If the SOA buzzword had a PR agency they should be fired. Or, that's according to this recent post by Joe McKendrick, who I think is confirming the obvious when comparing SOA to WOA, or Web Oriented Architecture. Dion certainly deserves full credit for popularizing the concept of WOA, but Nick Gall was the guy who first spoke of WOA.
"People simply like WOA a lot more than SOA. At least that's the conclusion reached by Roger Smith in a recent article published in InformationWeek. (And also what I've been observing from other sources.)"

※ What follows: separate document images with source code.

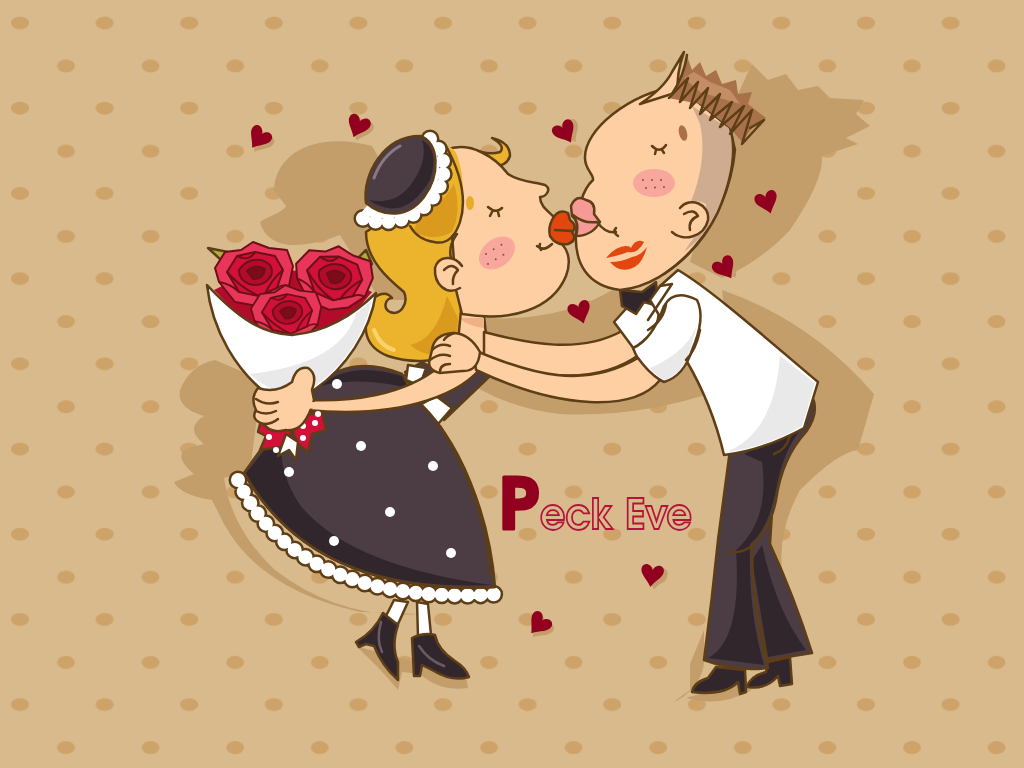
<!DOCTYPE html>
<html lang="en">
<head>
<meta charset="utf-8">
<title>Peck Eve</title>
<style>
:root{--paper:#d9ba8c;--dot:#cda36a;--shade:#c39e6b;--line:#5e3e17;--skin:#ffcfa4;--blush:#f7a79b;--hair:#ecb42c;--hair-dark:#d99a1d;--cloth:#4c3d45;--cloth-dark:#32262d;--white:#fff;--grey:#e9e9e9;--wine:#92001f;--rose:#d3103a;--rose-light:#e8365a;--stubble:#cfac90;--brown:#a9714a;--lip:#e2470f}
html,body{margin:0;height:100%;overflow:hidden;background:var(--paper)}
.card{display:block;width:1024px;height:768px}
.ink{stroke:var(--line);stroke-width:2.5;stroke-linejoin:round;stroke-linecap:round}
.bare{fill:none}
.skin{fill:var(--skin)}.cloth{fill:var(--cloth)}.dark{fill:var(--cloth-dark)}.white{fill:var(--white)}.grey{fill:var(--grey)}
.hair{fill:var(--hair)}.blush{fill:var(--blush)}.lip{fill:var(--lip)}.shade{fill:var(--shade)}
.lace-edge,.lace-fill{fill:none;stroke-linecap:round;stroke-dasharray:0 13}
.lace-edge{stroke:var(--line);stroke-width:19}
.lace-fill{stroke:var(--white);stroke-width:14}
.title{font-family:"TeX Gyre Adventor","Open Sans",sans-serif;font-weight:700}
.initial{font-size:70px;fill:var(--wine);stroke:var(--wine);stroke-width:3;stroke-linejoin:round}
.rest{font-size:42px;fill:none;stroke:#b3143a;stroke-width:1.8}
</style>
</head>
<body>
<svg class="card" viewBox="0 0 1024 768">
<defs>
<pattern id="dots" width="84.6" height="85.2" patternUnits="userSpaceOnUse">
<ellipse cx="20" cy="23" rx="9" ry="6.5" fill="var(--dot)"/>
<ellipse cx="66" cy="66" rx="9" ry="6.5" fill="var(--dot)"/>
</pattern>
<g id="heart">
<path transform="translate(4 2)" class="shade" d="M0 12C-5 4-13 0-11-7C-9-12-2-11 0-5C2-11 9-12 11-7C13 0 5 4 0 12Z"/>
<path fill="var(--wine)" d="M0 12C-5 4-13 0-11-7C-9-12-2-11 0-5C2-11 9-12 11-7C13 0 5 4 0 12Z"/>
</g>
<g id="rose" stroke="#6d0f16" stroke-width="2" stroke-linejoin="round">
<path fill="var(--rose-light)" d="M-36 8L-40-6L-30-22L-14-24L-2-32L14-26L32-24L38-8L34 12L20 26L2 32L-20 28Z"/>
<path fill="var(--rose)" d="M-28-2L-18-18L0-22L20-18L28-4L22 14L4 22L-16 18Z"/>
<path fill="#b30c2b" d="M-16-4Q-8-16 6-14Q20-10 16 2Q8 14-6 10Q-16 6-16-4Z"/>
<path fill="#7e0b1c" d="M-8-3Q0-11 10-5Q8 6-2 5Z"/>
<path fill="none" d="M-28-2Q-14 14 4 22M28-4Q16 6 10 20M-18-18Q-6-12 0-22M-36 8Q-24 10-16 18M34 12Q28 10 22 14"/>
</g>
<path id="hem" d="M238 480C270 552 350 604 498 594"/>
<path id="hat-trim" d="M430 139C450 156 448 186 424 207C404 224 378 226 357 216"/>
</defs>

<g id="background">
<rect width="1024" height="768" fill="var(--paper)"/>
<rect width="1024" height="768" fill="url(#dots)"/>
</g>

<g id="shadows" class="shade">
<path d="M274 190C276 150 320 132 372 146L460 300L380 300L340 235C300 250 268 250 260 222C270 215 284 212 286 206Z"/>
<path d="M180 390Q190 365 215 360L262 380L250 470L224 478Q232 530 275 570Q340 620 420 614L360 612Q260 590 224 524L212 500Q180 495 174 482L194 474Q172 456 188 448L204 444Q184 428 204 416Q176 408 180 390Z"/>
<path d="M482 318Q560 322 612 290L690 300L720 390Q640 418 560 414Q500 408 450 370Z"/>
<path d="M735 100L752 64L768 80L786 74L798 90L818 86L830 98L864 100L856 114L870 126L846 138L858 144L822 156Q824 180 790 230Q760 262 722 278L690 262Z"/>
<path d="M722 290Q810 320 874 394L858 450Q838 452 800 490Q778 530 782 570L760 600L740 450Z"/>
<path d="M672 703Q700 690 704 664L704 630L690 664L690 690ZM686 698Q720 708 752 690L735 684ZM356 646Q380 668 398 690L402 672L420 674Q440 692 468 688L466 676Z"/>
<path d="M736 400L700 380L720 430Z"/>
</g>

<g id="hearts">
<use href="#heart" transform="translate(259 138) rotate(35)"/>
<use href="#heart" transform="translate(358 126) rotate(22)"/>
<use href="#heart" transform="translate(565 132) rotate(-30)"/>
<use href="#heart" transform="translate(767 202) rotate(-18)"/>
<use href="#heart" transform="translate(725 268) rotate(-32)"/>
<use href="#heart" transform="translate(580 312) rotate(-18)"/>
<use href="#heart" transform="translate(652 575) rotate(8)"/>
<use href="#heart" transform="translate(539 624) rotate(40)"/>
</g>

<g id="woman">
<g id="legs" class="ink">
<path class="white" d="M394 600L384 620L398 624L408 602ZM417 602L418 637L431 635L428 604Z"/>
<path class="dark" d="M383 613L398 625Q391 646 398 662L398 680Q382 666 374 646L366 644L359 647L356 642Q374 632 383 613Z"/>
<path class="dark" d="M412 638Q424 632 435 635Q438 650 455 661Q466 668 469 677Q452 682 434 671L422 665L420 676L414 676Z"/>
<path class="bare" stroke="#6b5a62" d="M381 622Q376 640 382 652M419 646Q428 660 444 666"/>
</g>
<path class="skin ink" d="M455 310L454 350L420 372L402 376L410 384L490 372L484 316Z"/>
<path fill="#f0b184" d="M459 318L484 318L484 328Q468 326 459 318Z"/>
<g id="hair-back">
<path class="hair ink" d="M366 232C366 262 392 282 404 292C409 304 400 316 390 312C382 308 386 298 392 298C386 290 372 294 368 308C364 326 362 346 388 356C412 364 440 362 457 352L462 300L460 205L400 210Z"/>
<path fill="var(--hair-dark)" d="M410 345Q436 340 447 296L458 318L456 350Q430 362 410 345Z"/>
<path fill="none" stroke="#f7d46b" stroke-width="4" stroke-linecap="round" d="M374 330Q380 346 394 350"/>
</g>
<g id="sleeve" class="ink">
<path class="cloth" d="M405 372L422 362L440 372L480 358L492 374L444 420L420 400Z"/>
<path class="white" d="M408 365L426 368L420 386L406 380ZM420 405L436 396L452 408L438 424Z"/>
</g>
<g id="dress">
<use href="#hem" class="lace-edge"/><use href="#hem" class="lace-fill"/>
<path class="cloth ink" d="M244 473C262 448 280 420 318 386C340 362 372 362 402 374L412 396C462 438 490 520 495 587C390 592 296 566 244 473Z"/>
<path class="dark" d="M246 473Q264 450 286 424Q272 462 300 505Q350 566 492 585C390 590 296 564 246 473ZM320 386Q350 360 402 376L408 388Q360 376 320 386Z"/>
<path class="bare ink" d="M244 473C296 566 390 592 495 587M440 426Q486 500 490 574"/>
<g class="white"><circle cx="337" cy="384" r="5"/><circle cx="361" cy="446" r="5"/><circle cx="433" cy="466" r="5"/><circle cx="390" cy="512" r="5"/><circle cx="289" cy="472" r="5"/><circle cx="334" cy="541" r="5"/><circle cx="451" cy="553" r="5"/></g>
</g>
<g id="woman-head">
<path class="hair ink" d="M470 148Q488 156 500 152Q506 146 492 138Q510 142 510 156Q506 168 490 166Z"/>
<path class="skin ink" d="M446 150C470 140 496 158 508 174C520 182 534 182 545 185C552 189 546 197 540 197C540 206 548 211 553 216L556 240C568 246 572 260 566 276C552 310 510 322 462 314L456 290Z"/>
<path class="skin ink" d="M462 266C454 254 438 256 435 268C434 284 446 296 460 288"/>
<path class="bare ink" stroke-width="2" d="M444 270Q452 262 458 270Q452 276 453 284"/>
<path class="hair" d="M428 150Q452 138 458 158Q468 190 458 226Q452 240 436 242L412 232L400 210Z"/>
<path fill="var(--hair-dark)" d="M418 214Q440 208 454 184Q462 210 452 232Q434 242 414 232Z"/>
<path class="bare ink" d="M446 146Q470 190 460 222Q452 246 434 242Q418 240 410 226M457 234Q448 246 451 258"/>
<path class="bare ink" stroke-width="2" d="M488 207Q496 214 502 208M492 212L490 216M498 212L499 216M537 246Q544 252 552 244M540 244Q539 247 541 250"/>
<ellipse cx="470" cy="203" rx="4" ry="7" fill="#e6ad29"/>
<ellipse class="blush" cx="497" cy="253" rx="20" ry="14" transform="rotate(-38 497 253)"/>
<path fill="none" stroke="#9b4a32" stroke-width="2" stroke-linecap="round" stroke-dasharray="0 9" d="M486 254L506 242M488 264L508 252"/>
<path class="lip ink" d="M552 220Q558 208 568 213L570 220Q578 226 572 232Q578 240 568 244Q556 246 550 236Q548 228 552 220Z"/>
<path class="bare ink" d="M555 230L572 231" stroke-width="2"/>
</g>
<g id="hat">
<use href="#hat-trim" class="lace-edge"/><use href="#hat-trim" class="lace-fill"/>
<path class="white" d="M424 138Q450 160 432 195Q404 228 360 214L372 200Z"/>
<path class="cloth ink" d="M366 203C362 174 384 136 420 136C440 142 440 176 424 197C408 218 384 218 366 203Z"/>
<path class="dark" d="M369 200Q398 206 414 180Q428 158 422 140Q440 150 430 180Q404 224 369 200Z"/>
<path class="bare" stroke="#8b7882" stroke-width="3" stroke-linecap="round" d="M374 178Q382 156 400 146"/>
</g>
</g>

<g id="man">
<g id="shoes" class="ink dark">
<path d="M716 667L745 670L746 692L740 694L738 682Q724 696 692 692Q694 682 708 678Z"/>
<path d="M768 662L790 657L792 684L780 686L778 676Q766 690 747 687Q750 676 766 672Z"/>
</g>
<g id="trousers">
<path class="cloth ink" d="M750 500L774 480L770 544Q794 596 812 653L768 660Q752 600 748 540Z"/>
<path class="dark" d="M752 560L762 545Q776 610 806 650L768 657Z"/>
<path class="cloth ink" d="M730 450L812 396Q820 412 806 432Q782 458 776 500Q770 530 752 546Q752 610 768 668Q736 672 704 660Q712 600 718 540Z"/>
<path class="dark" d="M744 454L808 422Q784 444 776 490Q768 530 750 544Q748 610 764 665L708 658Q742 640 736 550Q770 520 762 462Z"/>
<path class="bare ink" d="M752 546Q740 554 728 552M790 436Q786 450 774 454"/>
</g>
<g id="far-arm">
<path class="skin ink" d="M484 332C530 344 580 354 622 331L640 354C600 384 540 380 484 358Z"/>
<path class="white ink" d="M614 322L634 300L662 296L656 330L634 349Z"/>
</g>
<path class="dark ink" d="M620 290L642 292L656 282L658 306L644 302L636 314L622 306Z"/>
<g id="shirt">
<path class="white ink" d="M650 300L660 286L678 270C712 290 768 340 818 382L804 428Q764 450 724 455Q712 404 686 360L668 330Z"/>
<path class="grey" d="M815 383L802 426Q764 448 726 452Q774 434 780 356Z"/>
<path class="bare ink" d="M660 286L672 284L648 320"/>
<path class="white ink" d="M697 300Q706 318 692 350Q684 376 664 382Q642 372 633 348Q652 340 664 306Q674 288 697 300Z"/>
<path class="grey" d="M699 318Q692 350 650 368Q658 378 665 380Q684 372 690 350Z"/>
<path class="bare ink" d="M648 330Q664 320 666 304M700 330Q696 350 686 360"/>
</g>
<g id="man-head">
<path class="skin ink" d="M678 86C628 94 584 130 585 158C585 170 594 174 593 180C582 190 578 208 576 232C574 264 588 286 620 290C672 286 728 226 735 150L730 128Z"/>
<path fill="var(--stubble)" d="M692 106L732 130Q738 170 716 214Q704 238 684 252Q694 236 704 226L706 204Q694 198 690 204Q708 160 700 124Z"/>
<path class="bare ink" d="M730 128Q740 160 718 212Q700 250 664 274"/>
<path class="skin ink" d="M680 208C690 196 710 204 708 220C704 238 682 242 672 232"/>
<path class="bare ink" stroke-width="2" d="M684 214Q694 208 698 216Q688 220 690 230"/>
<path class="ink" fill="var(--skin)" stroke-width="2" d="M640 104Q664 88 672 72L684 52Q676 74 678 92Z"/>
<path fill="var(--brown)" d="M668 98L682 76L687 56L692 70L700 62L706 76L716 70L722 84L736 80L738 94L752 92L748 104L766 118L752 128L742 142L730 128L700 104Z"/>
<path fill="#c38d65" d="M684 78L694 72L710 82L730 90L740 104L720 98L700 92Z"/>
<path class="bare ink" stroke-width="2" d="M669 98L688 78L680 102L698 82L690 108L708 88L700 114L720 94L710 120L732 102L720 127L744 106L730 134L752 110L742 144L764 120L750 128M672 94Q684 76 687 55"/>
<ellipse cx="683" cy="133" rx="4" ry="8" fill="var(--brown)" transform="rotate(-14 683 133)"/>
<path class="bare ink" stroke-width="2" d="M652 146Q660 154 666 145M656 150L655 154M662 150L664 153"/>
<ellipse class="blush" cx="654" cy="183" rx="21" ry="14"/>
<path fill="none" stroke="#9b4a32" stroke-width="2" stroke-linecap="round" stroke-dasharray="0 9" d="M643 180L664 180M646 188L666 187"/>
<path class="ink" fill="#f59a94" d="M571 206Q576 194 586 200Q596 202 594 214L600 222Q592 236 576 236Q580 222 572 216Z"/>
<path class="bare ink" stroke-width="2" d="M573 215Q584 224 597 222Q606 234 616 232M616 228Q612 232 618 236"/>
<g id="kiss-mark" class="lip">
<path d="M606 258Q616 246 626 246Q630 246 631 248Q636 238 644 242Q638 254 628 252Q618 256 606 258Z"/>
<path d="M610 262Q622 262 632 257Q640 256 647 247Q642 266 630 269Q618 272 610 262Z"/>
</g>
</g>
</g>

<g id="woman-arm">
<path class="skin ink" d="M306 400C350 402 404 396 440 366L484 364C466 390 410 420 306 410Z"/>
</g>

<g id="near-arm">
<path class="skin ink" d="M474 350C530 374 584 390 638 358Q648 372 660 380C634 412 560 410 476 370Z"/>
<path class="skin ink" d="M432 350Q434 334 454 333Q470 334 480 352Q478 372 462 371L440 373Q426 370 430 358Z"/>
<path class="bare ink" stroke-width="2" d="M432 350Q440 342 450 346M430 360Q440 352 450 356M440 372Q440 364 450 364M454 333Q446 336 444 340"/>
</g>

<g id="bouquet">
<g id="leaves" class="ink" fill="#a9b23e" stroke-width="2">
<path d="M234 272L208 248L228 252L242 264ZM350 266L366 250L372 264L358 276ZM232 310L242 306L262 318L248 324Z"/>
</g>
<path fill="#b30c2b" d="M214 290Q290 250 372 292L340 330L250 328Z"/>
<use href="#rose" transform="translate(255 274)"/>
<use href="#rose" transform="translate(334 278) rotate(12)"/>
<use href="#rose" transform="translate(287 314) scale(.9)"/>
<path class="white ink" d="M207 285C238 318 262 334 292 335C326 332 352 316 376 293C370 332 346 368 314 390L272 398C236 372 212 330 207 285Z"/>
<path class="grey" d="M372 300C362 342 340 368 314 387L280 392Q262 386 250 374Q340 364 356 314Z"/>
<g id="bow">
<path class="ink" fill="var(--rose)" d="M286 424L262 416L258 432L266 436L260 450L286 446L292 430L298 444L308 452L312 434L326 430L322 412L300 416Z"/>
<path class="white ink" stroke-width="2" d="M286 434L278 456L289 450L296 460L298 442Z"/>
<g class="white"><circle cx="269" cy="437" r="3"/><circle cx="280" cy="428" r="3"/><circle cx="303" cy="438" r="3"/><circle cx="315" cy="423" r="3"/><circle cx="303" cy="426" r="3"/><circle cx="276" cy="450" r="3"/><circle cx="318" cy="414" r="3"/></g>
</g>
<g id="holding-hand">
<path class="skin ink" d="M314 400C308 420 300 432 286 430Q270 434 264 424Q250 420 256 410Q250 398 258 388Q276 394 292 382Q296 366 308 368Q318 374 312 390Z"/>
<path class="bare ink" stroke-width="2" d="M256 399Q266 406 278 402M256 411Q266 416 276 411M264 424Q272 424 278 419"/>
<path class="skin" d="M304 401L322 403L322 408L304 409Z"/>
</g>
</g>

<g id="title" class="title">
<text class="initial" x="499" y="529" textLength="40" lengthAdjust="spacingAndGlyphs">P</text>
<text class="rest" x="540" y="529" textLength="152" lengthAdjust="spacingAndGlyphs">eck Eve</text>
</g>
</svg>
</body>
</html>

So, where did SOA go wrong? Well, typically the older a buzzword is the more people don't seem to like it. The buzzword just becomes, well un-cool at some point. However, SOA has more than $2 billion in marketing behind it, and most enterprise vendors have drank the SOA Kool-Aid long ago. So don't think they will be dumping SOA anytime soon.
SOA, at least in my mind, has never been limited to the enterprise, indeed it's an architecture that incorporates many resources, inside and outside of the firewall. You may remember Global SOA, now renamed WOA (I like WOA better, by the way). The idea is that once you've created the infrastructure to leverage services, it matters not where those services exist.
What's attractive about WOA is the fact that it's just sexier and easier to understand than SOA. Moreover, it incorporates many new other cool buzzwords such as cloud computing and mashups. I think what's most attractive is that it represents the movement of critical and core business processes from the datacenter to the cloud. This trend will continue, but it's going to be a slow migration over time, with some very visible short term successes, typically around outsourced infrastructure such as the new array of infrastructure services offered by Amazon.
Watch this space for more on WOA.